How a Family Owned Group Learned To Hire ‘Right’
A well defined and specific competency framework, a structured assessment approach, training all hiring managers, and using formats and templates to guide decision making are ingredients of success for effective talent acquisition.
The Company was facing a challenge with the quality of recruitment decisions as individuals appointed often did not match up to the assessment during the talent acquisition process. The Group was also significantly underperforming - A comparable business acquired by the Group in 2000 was performing at 10 times the EBITDA and PAT contribution levels. This was attributed to significantly better HR practices as well as cost management processes within the acquired business. The Company wanted to transfer the Human Resources Processes from the acquired business into the main Group, including the Executive Search Process.

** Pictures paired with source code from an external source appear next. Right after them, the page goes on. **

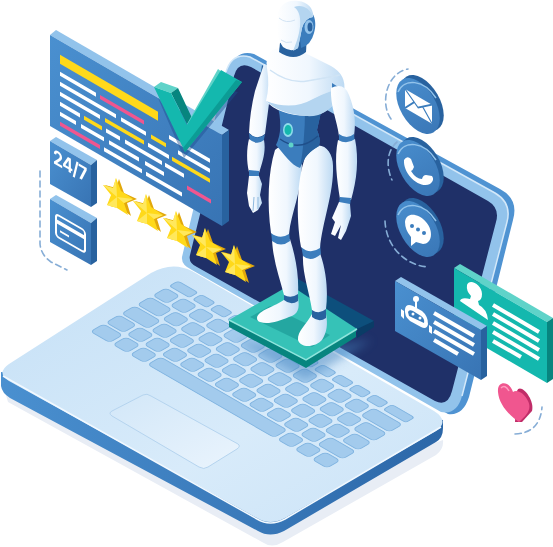
<!DOCTYPE html>
<html lang="en">
<head>
<meta charset="utf-8">
<title>Robot assistant on a laptop</title>
<style>
:root{--navy:#1f3068;--blue:#4a90d0;--mid:#3b7dbd;--deep:#28629f;--sky:#92c3eb;--key:#a3cbed;--pale:#d3e8f9;--ice:#e6f2fc;--white:#fff;--teal:#14b8ae;--teal-dark:#07857f;--teal-light:#5fd3c9;--yellow:#ffd91a;--gold:#e2a80c;--pink:#f0568f;--pink-dark:#c02d68;--dash:#86add6}
html,body{margin:0;overflow:hidden;background:var(--white)}
svg{display:block}
.navy{fill:var(--navy)}.blue{fill:var(--blue)}.mid{fill:var(--mid)}.deep{fill:var(--deep)}.sky{fill:var(--sky)}.pale{fill:var(--pale)}.white{fill:var(--white)}.teal{fill:var(--teal)}.teal-dark{fill:var(--teal-dark)}.teal-light{fill:var(--teal-light)}.yellow{fill:var(--yellow)}.gold{fill:var(--gold)}.pink{fill:var(--pink)}.pink-dark{fill:var(--pink-dark)}
.keys{fill:var(--key);stroke:#7fb3e0;stroke-width:1}
.dashes{fill:none;stroke:var(--dash);stroke-width:1.6;stroke-dasharray:6 4;stroke-linecap:round}
.rules{fill:none;stroke:var(--white);stroke-width:4}
.label{font:700 20px Inter,"Open Sans",sans-serif;fill:var(--white)}
.shell{fill:url(#shell)}
.shade{fill:#b4d5f0}
</style>
</head>
<body>
<svg width="553" height="547" viewBox="0 0 553 547" role="img" aria-label="Robot assistant standing on a laptop with chat and support icons">
<defs>
<linearGradient id="shell"><stop offset="0" stop-color="#fff"/><stop offset=".55" stop-color="#f0f7fe"/><stop offset="1" stop-color="#bddaf3"/></linearGradient>
<linearGradient id="deck" x1="0" y1="0" x2="1" y2="1"><stop offset="0" stop-color="#c5e0f6"/><stop offset=".6" stop-color="#d8ebfa"/><stop offset="1" stop-color="#cbe3f7"/></linearGradient>
<linearGradient id="side"><stop offset="0" stop-color="#4a90d0"/><stop offset="1" stop-color="#2c67a8"/></linearGradient>
<linearGradient id="panel" x1="0" y1="0" x2="1" y2="1"><stop offset="0" stop-color="#4a90d0"/><stop offset="1" stop-color="#3874b4"/></linearGradient>
<linearGradient id="pad" x1="0" y1="0" x2="1" y2="1"><stop offset="0" stop-color="#d2e7f8"/><stop offset="1" stop-color="#eaf4fd"/></linearGradient>
<filter id="soft" x="-30%" y="-30%" width="160%" height="160%"><feGaussianBlur stdDeviation="5"/></filter>
<rect id="key" width="16" height="15" rx="4"/>
<g id="key-run"><use href="#key"/><use href="#key" x="20"/><use href="#key" x="40"/><use href="#key" x="60"/><use href="#key" x="80"/><use href="#key" x="100"/><use href="#key" x="120"/><use href="#key" x="140"/><use href="#key" x="160"/><use href="#key" x="180"/><use href="#key" x="200"/></g>
<g id="star"><path class="gold" d="M1-17L6-3L19 3L9 7L13 20L3 12L-8 10L-5 0L-13-11L-2-8Z"/><path class="yellow" d="M-2-18L3-5L15 3L6 7L10 19L-1 12L-11 9L-7-1L-15-11L-5-8Z"/><path d="M-2-18L-1 1L-15-11L-5-8ZM-1 1L15 3L6 7ZM-1 1L-1 12L-11 9Z" fill="#ffe85c"/></g>
<g id="disc"><circle class="deep" r="25" transform="matrix(.87 .5 0 1 4 -3)"/><circle r="25" transform="matrix(.87 .5 0 1 0 0)" fill="url(#panel)"/><path d="M-20 -14C-14-28 6-27 18-8" fill="none" stroke="#92c3eb" stroke-width="1.5"/></g>
<g id="tile"><path class="sky" d="M0 4L6 0L47 23L41 28Z"/><path class="deep" d="M41 28L47 23V66L41 70Z"/><path d="M0 4L41 28V70L0 47Z" fill="url(#panel)"/></g>
</defs>

<g id="laptop-base">
<path d="M8 402L262 542Q272 549 283 542L436 455Q444 449 443 440L270 500L3 385Z" fill="#e8edf5"/>
<path d="M1 372V386Q2 393 10 398L258 531Q270 538 284 531L436 442Q443 438 443 428V420Z" fill="url(#side)"/>
<path d="M9 364L151 273Q172 261 192 271L434 411Q450 421 436 431L285 518Q270 526 257 518L9 381Q-4 373 9 364Z" fill="url(#deck)"/>
<path d="M3 376L257 519Q270 527 285 519L441 427" fill="none" stroke="#f2f9ff" stroke-width="1.5"/>
</g>

<g id="laptop-screen">
<path d="M183 257L230 69Q236 49 254 54L500 189Q519 199 513 220L469 397Q463 416 448 414L205 274Z" fill="#4f93d2"/>
<path class="sky" d="M182 257L226 72Q232 52 250 57L495 193Q512 203 507 222L462 396Q457 415 441 412L192 270Q181 265 182 257Z"/>
<path d="M226 72Q232 52 250 57L495 193Q512 203 507 222L462 396" fill="none" stroke="#d3e8f9" stroke-width="1.5"/>
<path class="navy" d="M190 255L234 76Q238 61 251 67L488 201Q500 208 496 222L452 391Q448 407 435 401L197 267Q188 263 190 255Z"/>
</g>

<g id="keyboard" class="keys" transform="matrix(.866 .5 -.866 .5 178 281)">
<rect width="23" height="10" rx="3"/><rect x="27" width="16" height="10" rx="3"/><rect x="47" width="16" height="10" rx="3"/><rect x="67" width="16" height="10" rx="3"/><rect x="87" width="16" height="10" rx="3"/><rect x="107" width="16" height="10" rx="3"/><rect x="127" width="16" height="10" rx="3"/><rect x="147" width="16" height="10" rx="3"/><rect x="167" width="16" height="10" rx="3"/><rect x="187" width="16" height="10" rx="3"/><rect x="207" width="16" height="10" rx="3"/><rect x="227" width="16" height="10" rx="3"/><rect x="247" width="26" height="10" rx="3"/>
<use href="#key" y="14"/><use href="#key-run" x="20" y="14"/><rect x="240" y="14" width="33" height="15" rx="4"/>
<rect y="32" width="25" height="15" rx="4"/><use href="#key-run" x="29" y="32"/><rect x="249" y="32" width="24" height="15" rx="4"/>
<rect y="50" width="30" height="15" rx="4"/><use href="#key-run" x="34" y="50"/><rect x="254" y="50" width="19" height="15" rx="4"/>
<rect y="68" width="20" height="15" rx="4"/><use href="#key-run" x="24" y="68"/><rect x="244" y="68" width="29" height="15" rx="4"/>
<rect y="86" width="22" height="15" rx="4"/><use href="#key" x="26" y="86"/><use href="#key" x="46" y="86"/><rect x="66" y="86" width="146" height="15" rx="4"/><use href="#key" x="216" y="86"/><use href="#key" x="236" y="86"/><rect x="256" y="86" width="17" height="15" rx="4"/>
</g>
<path id="trackpad" d="M112 411L143 395Q147 393 151 396L238 444Q241 446 237 449L208 467Q204 470 199 467L112 416Q108 413 112 411Z" fill="url(#pad)" stroke="#b5d4ef"/>

<g id="platform">
<path d="M235 340L306 380L372 340L306 350Z" fill="#4a86c0" opacity=".5" filter="url(#soft)"/>
<path d="M298 279L374 321L357 332L290 290Z" fill="#0d4f7c"/>
<path d="M357 329L374 321V327L357 338Z" fill="#0a3c66"/>
<path class="teal-dark" d="M229 320L306 360L356 329V337L306 368L229 327Z"/>
<path d="M229 320L290 285L357 329L306 360Z" fill="#36c2b7"/>
<path d="M229 320L306 360L357 329" fill="none" stroke="#8ee5dc" stroke-width="1.5"/>
<path d="M250 317L270 306L330 335L312 347Z" fill="#128e8c" opacity=".5"/>
</g>

<g id="review-panel">
<path class="sky" d="M50 35L56 30L229 130L222 135Z"/><path class="deep" d="M222 135L229 130V221L222 226Z"/>
<path d="M50 35L222 135V226L50 126Z" fill="url(#panel)"/>
<g transform="matrix(1 .58 0 1 50 35)">
<path class="yellow" d="M10 14H108V23H10Z"/>
<path class="rules" d="M10 33H46M10 43H66M71 43H96M10 53H50M98 53H119M10 63H30M56 63H70M75 63H112M31 73H54M59 73H89M95 73H114M54 83H92M96 83H132M119 33H160M128 43H160M10 73H26M115 63H134"/>
<path d="M50 33H94M10 83H50M137 73H161" fill="none" stroke="#f0568f" stroke-width="4"/>
<path d="M55 53H94M34 63H52M101 43H116M122 53H160" fill="none" stroke="#ffd91a" stroke-width="4"/>
</g></g>

<g id="check-mark">
<path d="M158 98L184 158L238 92L226 90L188 138Z" fill="#1d4f8e" opacity=".45"/>
<path class="teal-light" d="M154 87L161 82L178 88L171 93Z"/>
<path class="teal-dark" d="M171 93L178 88L192 118L187 124Z"/>
<path class="teal-light" d="M187 124L218 69L223 73L189 126Z"/>
<path class="teal" d="M154 87L171 93L187 125L221 70L242 82L185 152Z"/>
<path d="M242 82L185 152L183 148L236 80Z" fill="#0c9c95"/>
</g>

<g id="support-tiles">
<use href="#tile" x="50" y="137"/>
<text class="label" transform="matrix(.8 .46 0 1 53 163)" textLength="43">24/7</text>
<use href="#tile" x="50" y="195"/>
<g transform="matrix(1 .58 0 1 56 214)"><rect width="29" height="22" rx="3" fill="none" stroke="#fff" stroke-width="2"/><path class="white" d="M0 5H29V9H0ZM4 14H13V16H4Z"/></g>
<path class="dashes" d="M40 171V244Q41 255 51 262L67 270"/>
</g>

<g id="rating"><use href="#star" x="118" y="196"/><use href="#star" x="148" y="212"/><use href="#star" x="178" y="229"/><use href="#star" x="207" y="246"/><use href="#star" x="236" y="263"/></g>

<g id="contact-buttons">
<path class="dashes" d="M391 119C380 104 386 73 408 69M397 142C388 149 385 165 392 180M385 221C386 246 405 266 429 267"/>
<use href="#disc" x="418" y="106"/><use href="#disc" x="418" y="168"/><use href="#disc" x="418" y="229"/>
<g transform="matrix(1 .58 0 1 405 88)"><path class="white" d="M0 1H27V20H0Z"/><path d="M0 1L13 12L27 1M0 20L9 9M27 20L18 9" fill="none" stroke="#3b7dbd" stroke-width="1.5"/></g>
<path class="white" d="M404 160Q407 155 411 159L414 167Q413 170 411 171Q416 179 422 179Q423 175 426 175L432 176Q435 180 430 184C420 189 403 175 404 160Z"/>
<path class="white" d="M405 222C406 212 418 213 426 222C434 231 432 244 423 244L416 242L411 246V237Q405 230 405 222Z"/>
<g class="mid"><circle cx="412" cy="226" r="2"/><circle cx="418" cy="229.5" r="2"/><circle cx="424" cy="233" r="2"/></g>
</g>

<g id="customer-card">
<path class="teal-light" d="M454 268L460 264L553 318L547 322Z"/><path class="teal-dark" d="M547 322L553 318V379L547 383Z"/>
<path class="teal" d="M454 268L547 322V383L454 329Z"/>
<path class="white" d="M460 301Q461 297 470 299L471 296Q466 291 467 285C469 278 482 284 482 294Q482 300 478 301L479 305Q487 309 488 320Z"/>
<path class="rules" d="M493 305L539 332M493 314L539 341M493 323L539 350M493 332L539 359M493 341L521 357"/>
</g>
<g id="bot-card">
<path class="sky" d="M395 281L401 277L487 326L481 330Z"/><path class="deep" d="M481 330L487 326V376L481 380Z"/>
<path d="M395 281L481 330V380L395 331Z" fill="url(#panel)"/>
<path class="white" d="M405 309Q406 303 413 306L422 311Q428 316 428 324Q427 330 421 327L410 321Q404 316 405 309Z"/><path class="white" d="M401 309L404 311V319L401 316ZM429 325L432 327V334L429 332Z"/>
<path d="M416 308V300" stroke="#fff" stroke-width="2"/><circle class="white" cx="416" cy="299" r="3"/>
<path class="mid" d="M408 312Q409 309 413 311L421 316Q425 319 424 323L409 316Z"/><circle class="white" cx="413" cy="314" r="1.5"/><circle class="white" cx="420" cy="318" r="1.5"/>
<path class="rules" d="M434 313L474 336M434 322L474 345M434 331L474 354M434 340L458 354"/>
</g>
<g id="like">
<path class="pink-dark" d="M517 391C520 382 535 399 532 411L522 422L515 422Z"/>
<path class="pink" d="M513 392C510 381 497 380 498 392C499 405 510 416 519 422C527 415 532 409 528 401C524 392 516 389 513 392Z"/>
<path d="M501 388Q505 384 509 391" fill="none" stroke="#ff9dc0" stroke-width="1.5"/>
<path class="dashes" d="M515 434Q540 433 542 407"/>
</g>

<g id="robot">
<g id="left-arm">
<path class="deep" d="M262 65L270 71L261 141L251 139Z"/>
<path class="shell" d="M264 64C272 66 273 82 270 96L265 134Q257 141 249 133Q250 111 255 91Z"/>
<path class="mid" d="M249 133Q257 142 265 134L263 144L250 142Z"/>
<path class="shell" d="M249 139Q257 146 264 140C266 151 263 161 259 173L249 172C246 160 247 147 249 139Z"/>
<path class="mid" d="M249 170L259 171V177H249Z"/>
<path class="shell" d="M249 176H259L262 184L260 195L262 203L258 210L253 213L249 206L247 193Z"/><path d="M253 211L254 197M258 209L258 197" stroke="#8db8de" fill="none"/>
</g>
<g id="left-leg">
<path class="shell" d="M257 318C258 310 275 307 285 299L298 298C300 308 298 315 289 317C279 321 268 325 260 322Q257 321 257 318Z"/>
<path class="deep" d="M284 293H298L298 301Q291 306 284 300Z"/>
<path class="shell" d="M272 239Q281 245 290 239C296 258 299 276 298 294Q291 299 284 295C279 276 273 260 272 239Z"/>
<path class="mid" d="M271 231H289L290 241Q281 248 272 241Z"/>
<path class="shell" d="M275 150C285 140 300 150 302 163C302 191 291 213 289 234Q280 240 271 233C267 204 268 172 275 150Z"/>
</g>
<g id="right-leg">
<path class="shell" d="M298 340C297 331 307 324 312 314L326 314C328 324 327 332 322 340C316 347 301 349 298 340Z"/>
<path class="deep" d="M312 308L326 308L326 318Q319 323 312 317Z"/>
<path class="shell" d="M303 254Q311 260 320 253C327 273 328 293 326 309Q319 315 312 310C309 290 302 273 303 254Z"/>
<path class="mid" d="M301 245L320 244L321 254Q311 263 303 256Z"/>
<path class="shell" d="M308 150C321 139 333 150 333 166C334 193 322 223 320 248Q310 255 301 247C296 217 296 176 308 150Z"/>
</g>
<g id="torso">
<path class="mid" d="M277 103L321 112L317 130Q321 139 319 146C310 151 304 157 300 168C291 165 284 154 276 145Q284 129 277 103Z"/>
<path class="deep" d="M305 110L321 112L317 130Q321 139 319 146C310 151 304 157 300 168Q305 140 305 110Z"/>
<path d="M280 139Q299 153 318 136" fill="none" stroke="#1f4f8a" stroke-width="1.5"/>
<ellipse cx="288" cy="130" rx="5" ry="7" fill="#8fdceb"/><ellipse class="teal" cx="288" cy="130" rx="3.5" ry="5"/><circle class="teal-light" cx="291" cy="145" r="2.5"/>
<path class="shell" d="M272 50Q284 45 299 50L331 66Q347 75 344 92C336 101 329 113 316 115C297 118 275 112 266 101Q270 86 267 68Q265 57 272 50Z"/>
<path class="shade" d="M266 101Q292 111 313 99Q328 91 344 88Q344 95 335 101C329 112 319 117 306 116Q280 114 266 101Z"/>
<path d="M270 70Q289 84 307 81T340 75" fill="none" stroke="#d0e4f5" stroke-width="1.5"/>
</g>
<g id="right-arm">
<path class="mid" d="M332 83L346 92V105L332 102Z"/>
<path class="shell" d="M331 88Q344 82 349 95C355 110 356 123 354 136Q347 142 339 136C337 120 330 106 331 88Z"/>
<path class="mid" d="M339 134Q347 140 354 134L355 144H339Z"/>
<path class="shell" d="M338 140Q347 145 355 139C359 159 357 180 351 200L340 199C337 180 334 158 338 140Z"/>
<path class="mid" d="M340 197L351 198L350 205L339 203Z"/>
<path class="shell" d="M339 202L350 204L351 216L346 231L341 240L338 238L341 225L335 236L331 234L335 222L332 218Z"/>
</g>
<g id="head">
<path class="deep" d="M280 43L307 34L306 52Q294 62 279 52Z"/>
<path class="mid" d="M297 10C309 2 319 17 314 33Q311 45 301 48Z"/>
<path class="shell" d="M277 23C276 6 286-1 298 1C309 2 314 10 313 17Q305 18 302 28L298 48Q291 53 283 47C278 40 277 33 277 23Z"/>
<path class="shade" d="M294 7C303 13 302 31 293 51L298 48L302 28Q305 18 313 17C310 8 302 4 294 7Z"/>
<ellipse class="sky" cx="309" cy="27" rx="4.5" ry="7"/><ellipse class="deep" cx="310" cy="27" rx="2.5" ry="4.5"/>
<path d="M279 18Q286 24 295 20M281 40Q286 44 292 42" fill="none" stroke="#d3e4f4"/>
</g>
</g>
</svg>
</body>
</html>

The recruitment process followed by the business was a simple biographical interview process. The hiring managers were not trained in recruitment, and the business was not utilising a Competency Framework as a guideline.
As a first step, a Competency Framework was designed to suit the various businesses and hiring managers were trained on using the behavioural based tests as well as conducting the competency-based interviews, as well as on assessing results to ensure a uniform understanding of the process. Through a series of workshops, Competency based interview questionnaires were designed to cover the most frequently occurring vacancies and most standard functions in the business. Assessment Centres were designed for all recruitment which included role specific ability tests, personality profiles, role based individual or group activities, and a structured competency-based interview. A standardised scoring format allowed assessment scores from each component from the Assessment Centre to be aggregated into a final candidate score which formed the basis of arriving at a recruitment decision.
The business saw a significant improvement in the quality of recruitment, which in turn led to performance improvements, as well as reduced learning curves and shorter time taken for new joiners to reach 100% performance levels. The marked reduction in ‘hiring errors’ meant that the number of employees not being confirmed after the probationary period dropped to single digits thus helping reduce costs considerably. Not only did hiring managers exhibit a greater degree of confidence, the improved selection process left a positive impact on the candidates - Some of the rejected candidates became ambassadors of the company, thus improving the employer brand.
- Ali Bin Ali Group
- FMCG Distribution, Luxury Retail, Printing, Bottling, Restaurants
- Leon Mendonsa